Since my last post, we sprayed down the robot as well as the field with static guard. After this the robot worked perfectly fine for about a week. Eventually our left intake motor light started to blink and the motor did not work. So we sprayed down the robot again with static guard and switched the port, since the previous one stopped working. This change allowed the left intake to work again. Fast forward two days and the same problem occurred again. So we decided to do the same thing since we knew nothing better, switch the port and spray the robot and field down. It is today now, and it is our second match of the night. All starts off well until one of the wheels begins to spin continuously without the user controlling it to do so. With this mid match, we decide to turn off our controller, but interestingly the wheel kept going, for about 20 seconds after, slowing down eventually coming to a complete stop.
The code has not changed since the previous post, but as others have stated, it is not possible for code to directly effect hardware unless you really try to do so. But as of now idk.
In the beginning of the clip the wheel began to spin and the driver is trying to control it, hence the awkward driving. Towards the end if you look closely, you will see one wheel spinning (without the control of our driver) and no other wheels spinning. The driver turned off the remote earlier on and it continued to spin for about 15 to 20 seconds after the fact.
This seems to be a persisting problem between all teams and their robots. In our recent competition, our team witnessed during a match that a team’s intake kept on going after driver control had ended. The issue wasn’t resolved even after turning off their controller. It was finally resolved when the battery supply was ended. As of today, OUR brain has quite a lot of fried ports. Sorry to say but this is also a mystery for us.
Just wondering, why do you have an extending chassis? It seems like this could make maneuvering around the field difficult and you could use anti-tips instead which will make your robot be more maneuverable and less prone to defense.
ports blowing seems to be a very random and unpredictable occurrence. which also makes it very hard to solve.

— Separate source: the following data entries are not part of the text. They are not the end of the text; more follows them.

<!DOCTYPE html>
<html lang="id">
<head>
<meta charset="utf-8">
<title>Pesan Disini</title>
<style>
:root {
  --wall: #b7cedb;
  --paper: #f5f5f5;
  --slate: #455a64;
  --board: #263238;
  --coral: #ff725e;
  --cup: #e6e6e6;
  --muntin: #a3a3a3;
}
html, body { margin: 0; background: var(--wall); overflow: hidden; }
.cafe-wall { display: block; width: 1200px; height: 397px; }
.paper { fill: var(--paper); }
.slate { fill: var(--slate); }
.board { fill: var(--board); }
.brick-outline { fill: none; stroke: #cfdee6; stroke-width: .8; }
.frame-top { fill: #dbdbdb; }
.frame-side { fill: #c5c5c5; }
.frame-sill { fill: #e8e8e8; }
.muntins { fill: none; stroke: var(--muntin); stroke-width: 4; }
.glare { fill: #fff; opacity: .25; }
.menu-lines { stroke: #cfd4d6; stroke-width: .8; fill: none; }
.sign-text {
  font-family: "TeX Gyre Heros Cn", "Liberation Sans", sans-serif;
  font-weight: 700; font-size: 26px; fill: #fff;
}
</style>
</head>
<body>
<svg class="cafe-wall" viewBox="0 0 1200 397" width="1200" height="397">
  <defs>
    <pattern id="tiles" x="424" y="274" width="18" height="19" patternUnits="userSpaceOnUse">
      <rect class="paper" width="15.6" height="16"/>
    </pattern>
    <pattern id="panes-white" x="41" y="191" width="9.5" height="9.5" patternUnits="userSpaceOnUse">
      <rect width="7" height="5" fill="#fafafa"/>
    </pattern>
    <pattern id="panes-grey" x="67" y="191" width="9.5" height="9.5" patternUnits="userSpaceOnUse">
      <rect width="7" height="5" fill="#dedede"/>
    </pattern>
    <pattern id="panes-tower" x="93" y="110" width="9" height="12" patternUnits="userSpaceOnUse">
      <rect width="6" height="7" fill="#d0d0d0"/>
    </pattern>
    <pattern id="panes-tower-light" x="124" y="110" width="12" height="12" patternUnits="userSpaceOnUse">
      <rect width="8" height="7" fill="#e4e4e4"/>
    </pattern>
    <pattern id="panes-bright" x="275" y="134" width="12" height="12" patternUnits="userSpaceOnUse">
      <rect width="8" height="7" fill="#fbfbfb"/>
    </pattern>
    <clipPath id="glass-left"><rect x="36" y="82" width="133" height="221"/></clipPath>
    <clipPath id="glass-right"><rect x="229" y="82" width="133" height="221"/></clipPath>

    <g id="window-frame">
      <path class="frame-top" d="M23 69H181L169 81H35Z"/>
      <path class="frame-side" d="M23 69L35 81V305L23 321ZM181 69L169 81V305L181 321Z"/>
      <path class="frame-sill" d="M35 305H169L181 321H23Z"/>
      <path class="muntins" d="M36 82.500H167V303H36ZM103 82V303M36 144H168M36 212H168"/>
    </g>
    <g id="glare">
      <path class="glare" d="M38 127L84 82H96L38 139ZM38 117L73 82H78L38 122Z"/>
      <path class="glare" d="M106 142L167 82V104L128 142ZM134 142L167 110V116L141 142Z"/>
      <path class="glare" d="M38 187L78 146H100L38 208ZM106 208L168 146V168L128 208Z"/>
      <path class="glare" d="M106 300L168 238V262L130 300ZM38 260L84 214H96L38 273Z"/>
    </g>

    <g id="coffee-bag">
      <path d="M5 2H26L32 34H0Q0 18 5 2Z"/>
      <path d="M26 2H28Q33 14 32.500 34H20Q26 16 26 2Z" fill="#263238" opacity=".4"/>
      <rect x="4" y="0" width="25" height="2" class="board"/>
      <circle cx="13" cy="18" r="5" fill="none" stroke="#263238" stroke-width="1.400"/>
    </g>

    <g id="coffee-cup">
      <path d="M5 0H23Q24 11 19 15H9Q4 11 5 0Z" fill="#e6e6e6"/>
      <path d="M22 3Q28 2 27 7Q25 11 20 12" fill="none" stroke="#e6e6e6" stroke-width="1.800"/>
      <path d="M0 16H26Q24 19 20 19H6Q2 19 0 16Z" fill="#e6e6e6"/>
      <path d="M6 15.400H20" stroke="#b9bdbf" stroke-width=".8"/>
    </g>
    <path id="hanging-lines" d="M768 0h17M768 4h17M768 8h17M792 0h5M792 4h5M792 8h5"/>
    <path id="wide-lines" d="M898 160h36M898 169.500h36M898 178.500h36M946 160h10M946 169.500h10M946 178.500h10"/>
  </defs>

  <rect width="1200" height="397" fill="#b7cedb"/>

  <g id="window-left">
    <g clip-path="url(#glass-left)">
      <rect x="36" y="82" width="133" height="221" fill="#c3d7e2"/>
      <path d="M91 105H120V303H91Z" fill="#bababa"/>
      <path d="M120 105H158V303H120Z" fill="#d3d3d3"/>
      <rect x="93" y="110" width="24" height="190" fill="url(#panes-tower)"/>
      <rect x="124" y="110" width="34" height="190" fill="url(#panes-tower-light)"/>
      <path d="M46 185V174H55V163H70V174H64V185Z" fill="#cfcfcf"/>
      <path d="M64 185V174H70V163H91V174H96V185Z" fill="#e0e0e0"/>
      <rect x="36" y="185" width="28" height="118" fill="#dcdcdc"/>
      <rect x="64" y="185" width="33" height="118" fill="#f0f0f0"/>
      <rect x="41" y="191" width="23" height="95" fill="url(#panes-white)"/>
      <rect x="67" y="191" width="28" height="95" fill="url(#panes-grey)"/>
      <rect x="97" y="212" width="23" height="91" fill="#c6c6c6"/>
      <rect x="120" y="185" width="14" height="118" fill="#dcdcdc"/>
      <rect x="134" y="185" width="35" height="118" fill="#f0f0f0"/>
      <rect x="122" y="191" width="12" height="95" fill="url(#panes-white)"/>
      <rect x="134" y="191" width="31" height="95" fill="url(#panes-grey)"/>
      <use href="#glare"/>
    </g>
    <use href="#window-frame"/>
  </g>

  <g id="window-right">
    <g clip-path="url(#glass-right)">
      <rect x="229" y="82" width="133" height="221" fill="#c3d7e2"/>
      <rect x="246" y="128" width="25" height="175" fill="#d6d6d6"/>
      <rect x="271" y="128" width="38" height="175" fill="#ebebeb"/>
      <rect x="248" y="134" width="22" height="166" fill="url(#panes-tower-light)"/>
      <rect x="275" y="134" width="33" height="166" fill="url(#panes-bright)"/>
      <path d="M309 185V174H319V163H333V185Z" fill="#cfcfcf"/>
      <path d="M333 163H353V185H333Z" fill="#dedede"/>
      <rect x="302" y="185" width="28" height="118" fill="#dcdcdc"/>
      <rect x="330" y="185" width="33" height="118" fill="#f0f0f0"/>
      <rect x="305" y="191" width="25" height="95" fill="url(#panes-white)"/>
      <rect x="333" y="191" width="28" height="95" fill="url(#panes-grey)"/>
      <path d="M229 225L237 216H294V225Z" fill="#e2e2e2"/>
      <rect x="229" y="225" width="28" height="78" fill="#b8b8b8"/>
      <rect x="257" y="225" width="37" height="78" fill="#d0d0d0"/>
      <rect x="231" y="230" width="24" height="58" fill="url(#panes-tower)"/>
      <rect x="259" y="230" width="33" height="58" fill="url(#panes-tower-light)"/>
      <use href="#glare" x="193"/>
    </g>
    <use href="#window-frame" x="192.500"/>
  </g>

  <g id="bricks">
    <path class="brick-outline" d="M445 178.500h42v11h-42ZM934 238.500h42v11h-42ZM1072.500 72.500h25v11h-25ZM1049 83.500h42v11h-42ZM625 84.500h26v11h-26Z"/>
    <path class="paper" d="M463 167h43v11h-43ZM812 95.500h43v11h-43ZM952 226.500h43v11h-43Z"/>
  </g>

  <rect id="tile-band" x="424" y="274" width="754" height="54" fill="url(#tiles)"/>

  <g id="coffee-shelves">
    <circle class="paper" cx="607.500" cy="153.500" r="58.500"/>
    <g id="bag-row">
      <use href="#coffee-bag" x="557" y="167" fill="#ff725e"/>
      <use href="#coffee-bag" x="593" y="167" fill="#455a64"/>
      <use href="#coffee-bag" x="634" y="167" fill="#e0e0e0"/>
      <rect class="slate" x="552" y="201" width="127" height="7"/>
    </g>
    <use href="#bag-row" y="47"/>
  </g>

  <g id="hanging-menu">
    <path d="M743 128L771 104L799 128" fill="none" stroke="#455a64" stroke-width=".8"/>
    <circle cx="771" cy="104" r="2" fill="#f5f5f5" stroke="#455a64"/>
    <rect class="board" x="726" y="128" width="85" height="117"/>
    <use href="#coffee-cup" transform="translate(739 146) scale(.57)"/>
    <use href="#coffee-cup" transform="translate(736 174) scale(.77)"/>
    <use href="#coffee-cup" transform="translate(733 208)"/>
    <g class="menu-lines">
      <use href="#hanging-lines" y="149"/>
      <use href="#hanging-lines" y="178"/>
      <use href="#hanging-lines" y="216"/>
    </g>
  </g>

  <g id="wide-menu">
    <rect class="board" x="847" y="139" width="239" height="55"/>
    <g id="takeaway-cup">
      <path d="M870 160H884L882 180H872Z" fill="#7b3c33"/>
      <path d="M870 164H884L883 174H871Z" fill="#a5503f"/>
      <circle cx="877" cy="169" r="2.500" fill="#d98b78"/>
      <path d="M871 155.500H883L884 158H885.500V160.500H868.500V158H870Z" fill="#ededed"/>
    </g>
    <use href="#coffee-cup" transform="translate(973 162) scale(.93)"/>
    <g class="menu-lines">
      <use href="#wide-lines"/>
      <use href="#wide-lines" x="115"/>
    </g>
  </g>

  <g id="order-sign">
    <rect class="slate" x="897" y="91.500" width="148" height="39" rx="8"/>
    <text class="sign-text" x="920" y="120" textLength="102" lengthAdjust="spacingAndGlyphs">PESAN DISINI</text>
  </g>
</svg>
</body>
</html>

we have a very similar robot to our sister team. we got all our v5 stuff at the same time. we both use premade cables on everything except our intakes. our field has a lot of static during the winter months, you can’t move around at all without getting shocked. ever since winter began, we have had lots of port blowing issues. the only ports blowing were the ones on our intakes. we replace the cables in case they were damaged, used different ports, but it happened again. after 4 ports blowing we decided to not drive around on the field if we can help it. but our ports kept on degrading. they weren’t dying completely, but were flickering sporadically. today it got so bad that we just decided to replace our brain. hopefully things will be better this time. our sister team also has issues with static, but very different issues. they’ve never blown a port, despite driving and getting shocked on the field dozens of times almost every day. they do whitescreen very often however, makes it hard to practice driving for them when the robot dies every few minutes.
all I know is that I can’t wait to get our anti-static tiles.
Have you tested your cables? We bought a tester and tested all our cables. We have not blown a single port since we have been insuring the integrity of our cables. Static is probably not the single culprit.
We had a problem like this and fried 6 ports the wheel would just uncontrollable spin then the port would stop working. We found out that it was because the motors that where burning out where torque and we had them set as Speed. That might not be the case for you but i suggest just checking that.